The Reconnaissance General Bureau, North Korea's top spy agency, has seen the number of women joining increase sharply and expand the scope of operations since the North's spy bodies were integrated into the bureau in 2009, a US broadcaster said Thursday.
A North Korean defector, who was formerly affiliated with the bureau, said on condition of anonymity in an interview with Radio Free Asia that the bureau took measures to expand the number of female agents and their missions at the time of the bureau's launch in 2009.
North Korean troops march during a military parade at Kim Il-sung Square to mark the 65th anniversary of the country's founding in Pyongyang on Sept. 9, 2013, in this file photo released by The Associated Press. (Yonhap)
The remarks came amid reports North Korean leader Kim Jong-un's estranged half-brother, Kim Jong-nam, was killed at an airport in Malaysia on Monday after two women allegedly attacked him, possibly with poison.
RFA stopped short of listing the number of women under the bureau's command but stressed the expanded role of female agents.
"There were female agents such as Kim Hyon-hui and Won Jeong-hwa in the past, but their role has been recently expanded,"
the report said. Kim took part in the 1987 bombing of a Korean Air passenger plane heading for Seoul from Baghdad, while Won was arrested in July 2008 after having wheedled military secrets out of a number of senior officers after arriving in South Korea posing as a defector.
Ahn Chan-il, director of the World North Korea Research Center in Seoul, said North Korea has been known to use attractive female agents in assassination attempts with poison needles rather than men who participated in clandestine operations with knives and guns.
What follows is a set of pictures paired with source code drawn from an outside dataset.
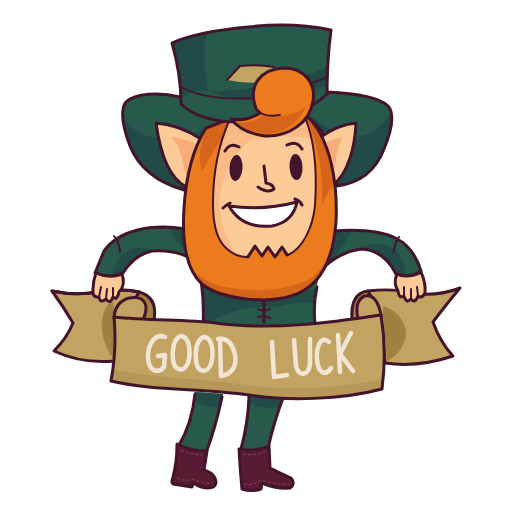
<!DOCTYPE html>
<html lang="en">
<head>
<meta charset="utf-8">
<title>Good Luck</title>
<style>
:root{--ink:#43142b;--green:#275a4b;--green-dark:#224a47;--skin:#fdcb98;--skin-shade:#f8ad78;--orange:#eb7b1d;--orange-dark:#d6641a;--gold:#c2a362;--gold-dark:#a18142;--boot:#571c31;--cream:#f1e6d3}
html,body{margin:0;background:#fff;overflow:hidden}
svg{display:block;width:512px;height:512px}
.outline{fill:none;stroke:var(--ink);stroke-width:3;stroke-linecap:round;stroke-linejoin:round}
.fine{stroke-width:2}
.green{fill:var(--green)}
.green-dark{fill:var(--green-dark)}
.skin{fill:var(--skin)}
.skin-shade{fill:var(--skin-shade)}
.orange{fill:var(--orange)}
.orange-dark{fill:var(--orange-dark)}
.gold{fill:var(--gold)}
.gold-dark{fill:var(--gold-dark)}
.boot{fill:var(--boot)}
.ink{fill:var(--ink)}
.stitch{fill:none;stroke:#85475c;stroke-width:1;stroke-dasharray:3 2}
.lettering{fill:none;stroke:var(--cream);stroke-width:4.5;stroke-linecap:round;stroke-linejoin:round}
</style>
</head>
<body>
<svg viewBox="0 0 512 512" role="img" aria-label="Leprechaun holding a ribbon that says Good Luck">
<defs>
<path id="crown" d="M172 43Q196 32 248 27Q292 22 331 30Q327 60 327 94Q300 120 250 122Q202 124 181 104Q181 74 172 43Z"/>
<path id="brim" d="M180 97C160 92 135 93 126 102C119 111 124 130 130 146C138 166 156 182 184 190L200 142C210 129 222 122 234 118C262 128 298 126 312 121C328 132 333 158 337 186C360 183 376 170 384 149C391 132 395 114 388 106C378 96 350 93 327 92C303 118 263 125 226 121C202 119 185 111 180 97Z"/>
<path id="beard" d="M206 128C192 150 186 176 184 208C182 240 186 270 202 284C220 299 266 304 291 296C319 288 333 262 336 222C338 182 330 140 309 118L232 118Z"/>
<path id="face" d="M230 119C219 143 213 173 213 203C213 226 217 240 227 249Q236 257 247 257L255 247L262 256L268 247L275 257L282 247L288 255C302 249 313 228 315 205C317 174 315 143 306 120C281 132 250 129 230 119Z"/>
<path id="ribbon" d="M114 317C150 321 185 319 216 323C273 331 334 322 381 315Q387 351 382 389C341 400 287 401 249 395C202 388 153 391 111 381Q117 349 114 317Z"/>
<clipPath id="crown-area"><use href="#crown"/></clipPath>
<clipPath id="brim-area"><use href="#brim"/></clipPath>
<clipPath id="beard-area"><use href="#beard"/></clipPath>
<clipPath id="face-area"><use href="#face"/></clipPath>
</defs>

<g id="legs">
<path class="green" d="M195 392Q192 424 178 447Q191 455 206 453Q216 426 223 394Z"/>
<path class="green-dark" d="M195 392L223 394L219 407Q207 408 194 401Z"/>
<path class="outline" d="M195 394Q192 424 178 447M206 453Q216 426 222 397"/>
<path class="green" d="M249 394Q248 423 241 449Q256 454 268 448Q274 422 284 396Z"/>
<path class="green-dark" d="M249 394L284 396L280 407Q264 410 249 403Z"/>
<path class="outline" d="M249 397Q248 423 241 449M268 448Q274 422 283 398"/>
</g>

<g id="boots">
<path class="outline" style="fill:var(--boot)" d="M177 444Q191 451 207 451L204 470Q216 474 216 483Q215 488 208 488Q201 488 193 483L192 487L173 484Q171 482 173 477Q177 462 177 444Z"/>
<path class="stitch" d="M181 450Q191 455 202 455M177 478Q185 482 193 479Q203 484 212 483"/>
<path class="outline" style="fill:var(--boot)" d="M239 449Q256 452 269 446L270 468Q282 474 291 478Q296 484 290 488Q276 489 262 483L261 489Q251 492 242 489Q240 469 239 449Z"/>
<path class="stitch" d="M243 454Q256 456 266 451M244 484Q252 486 261 480Q275 485 289 484"/>
</g>

<g id="ribbon-tails">
<path class="outline" style="fill:var(--gold)" d="M52 291Q75 296 98 292Q122 288 139 292L131 320L114 361Q82 364 54 351Q67 338 73 323Q63 306 52 291Z"/>
<path class="gold-dark" d="M112 300Q100 312 102 330Q104 348 114 359L117 318Z"/>
<path class="outline" d="M52 291Q75 296 98 292Q122 288 139 292"/>
<path class="outline" style="fill:var(--gold)" d="M368 291Q393 288 411 293Q437 297 460 288Q445 306 433 322Q440 342 453 356Q417 368 385 363L381 315Z"/>
<path class="gold-dark" d="M383 306Q402 312 406 331Q405 352 387 361L383 315Z"/>
</g>

<g id="jacket">
<path class="green" d="M186 229C150 223 118 231 104 251L95 273Q109 279 123 273Q134 255 152 251Q178 249 197 261Q205 292 203 325L316 327Q313 300 319 276Q335 251 361 249Q384 250 396 274Q409 279 421 271C412 241 392 227 334 231Z"/>
<path class="green-dark" d="M202 286Q253 310 316 288L315 304Q293 301 278 307Q240 303 204 325Z"/>
<path class="green-dark" d="M186 229L170 229Q174 241 197 262ZM334 231L352 231Q345 246 320 274Z"/>
<path class="green-dark" d="M123 273Q134 255 152 251Q137 243 122 255Q114 263 113 276ZM396 274Q384 250 361 249Q378 238 395 250Q405 260 406 276Z"/>
<path class="outline" d="M186 229C150 223 118 231 104 251L95 273Q109 279 123 273Q134 255 152 251Q178 249 197 262Q205 292 203 325M334 231C392 227 412 241 421 271Q409 279 396 274Q384 250 361 249Q340 252 323 268M317 287Q313 304 315 324M264 299V322"/>
<path class="outline fine" d="M258 309Q263 312 270 309M258 317Q264 315 270 318M114 236Q120 244 120 252M399 237Q394 244 394 252"/>
</g>

<g id="ribbon-front">
<path class="outline" style="fill:var(--gold-dark)" d="M139 292Q158 297 154 320L124 319Z"/>
<path class="outline" style="fill:var(--gold)" d="M114 318Q115 302 129 298Q144 295 146 307Q146 315 142 321Z"/>
<path class="outline" style="fill:var(--gold-dark)" d="M368 291Q350 293 352 320L378 316Z"/>
<path class="outline" style="fill:var(--gold)" d="M358 319Q354 300 365 296Q377 294 381 315Z"/>
<use href="#ribbon" class="gold"/>
<path class="gold-dark" d="M113 369C160 380 210 378 252 386Q315 393 383 379L382 389C341 400 287 401 249 395C202 388 153 391 111 381Z" opacity=".35"/>
<use href="#ribbon" class="outline"/>
</g>

<g id="hands">
<path class="outline" style="fill:var(--skin)" d="M96 273Q109 279 122 274Q126 285 119 292Q117 301 113 297Q110 305 106 299Q100 304 99 297Q92 298 93 289Q93 281 96 273Z"/>
<path class="outline fine" d="M101 287L99 297M107 289L106 299M113 288L113 297"/>
<path class="outline" style="fill:var(--skin)" d="M397 274Q409 279 421 272Q426 283 425 293Q422 299 418 296Q415 304 411 299Q406 304 404 296Q399 299 398 291Q393 283 397 274Z"/>
<path class="outline fine" d="M404 287L404 296M411 289L411 299M417 287L418 296"/>
</g>

<g id="lettering" class="lettering" role="img" aria-label="Good Luck">
<path d="M165 337C155 333 148 344 148 357C148 371 158 374 164 367L165 355L158 356"/>
<path d="M181 336C174 338 172 349 173 359C174 371 184 373 188 363C191 353 190 337 181 336Z"/>
<path d="M204 337C197 339 195 350 196 360C197 373 207 374 211 364C214 354 213 338 204 337Z"/>
<path d="M220 339L221 376C234 374 238 363 234 351C231 341 225 338 218 339"/>
<path d="M272 342L274 377L287 375"/>
<path d="M294 340L296 366C299 377 308 376 310 365L310 339"/>
<path d="M329 342C321 334 316 348 317 359C318 374 326 376 331 368"/>
<path d="M338 335L340 372M351 333L340 354L353 371"/>
</g>

<g id="hat-brim">
<use href="#brim" class="green"/>
<g clip-path="url(#brim-area)">
<path class="green-dark" d="M121 116C147 151 185 140 227 119Q260 124 312 116C349 150 379 136 392 110V195H110Z"/>
</g>
<use href="#brim" class="outline"/>
</g>

<g id="ears">
<path class="outline" style="fill:var(--skin)" d="M156 123Q180 125 201 139L186 187C169 178 160 152 156 123Z"/>
<path class="skin-shade" d="M171 137Q184 138 196 144L188 178C182 169 184 150 171 137Z"/>
<path class="outline" style="fill:var(--skin)" d="M356 123Q337 125 321 137L334 184C348 173 355 147 356 123Z"/>
<path class="skin-shade" d="M343 137Q332 139 325 144L334 175C336 161 336 149 343 137Z"/>
</g>

<g id="head">
<use href="#beard" class="orange"/>
<g clip-path="url(#beard-area)">
<path class="orange-dark" d="M180 253Q196 281 225 287Q270 296 306 281Q329 269 340 224V310H180ZM200 120L245 112Q215 143 202 172Q196 150 207 130ZM304 115Q324 152 322 205Q334 176 342 190L325 110Z"/>
</g>
<use href="#beard" class="outline"/>
<use href="#face" class="skin"/>
<g clip-path="url(#face-area)">
<path class="skin-shade" d="M226 114L315 114L310 138Q280 134 251 140Q224 160 219 203Q221 232 238 257H205V160Z" opacity=".55"/>
</g>
<use href="#face" class="outline fine"/>
<ellipse class="ink" cx="236" cy="168" rx="6.5" ry="13" transform="rotate(4 236 168)"/>
<ellipse class="ink" cx="296" cy="167" rx="6.5" ry="13" transform="rotate(-3 296 167)"/>
<path class="outline" d="M225 151Q230 142 239 147M287 145Q297 140 302 149M264 166L266 183Q273 184 274 189Q268 194 258 187"/>
<path class="outline" style="fill:#fff" d="M229 206Q263 211 297 202Q293 222 272 226Q242 229 229 206Z"/>
<path class="outline" d="M223 208Q226 205 230 203M295 199Q300 201 302 205"/>
<path class="outline" d="M248 257L255 246L262 256L268 247L275 257L282 247L287 255"/>
</g>

<g id="hat-crown">
<use href="#crown" class="green"/>
<g clip-path="url(#crown-area)">
<path class="green-dark" d="M165 35L207 28Q202 60 208 91Q270 91 335 64V130H175Z"/>
<path class="green" d="M178 103Q188 88 208 91Q224 99 252 98Q300 98 332 83V130H178Z"/>
</g>
<use href="#crown" class="outline"/>
<path class="outline fine" d="M181 87Q206 101 256 98M306 84Q320 81 328 76"/>
<path class="gold" d="M227 80L240 66Q257 64 274 67L263 82Q245 84 227 80Z"/>
<path class="outline fine" d="M227 80L240 66Q257 64 274 67"/>
</g>

<g id="forelock">
<path class="outline" style="fill:var(--orange)" d="M256 109C247 84 262 69 284 68C304 68 316 83 313 101C310 123 288 137 265 136Q242 133 231 119Q246 122 260 113Z"/>
<path class="orange-dark" d="M236 122Q252 124 263 116Q288 120 306 107C297 126 280 134 265 134Q247 131 236 122Z"/>
<path class="outline fine" d="M256 109Q263 118 280 115"/>
</g>
</svg>
</body>
</html>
Another North Korean defector, who gathers intelligence from China, said female agents who are well dressed and trained have been operating in teams of three to four.
The North Korean bureau is known to select attractive women versed in foreign languages after screening them for their family origin and loyalty to the ruling Workers Party. (Yonhap)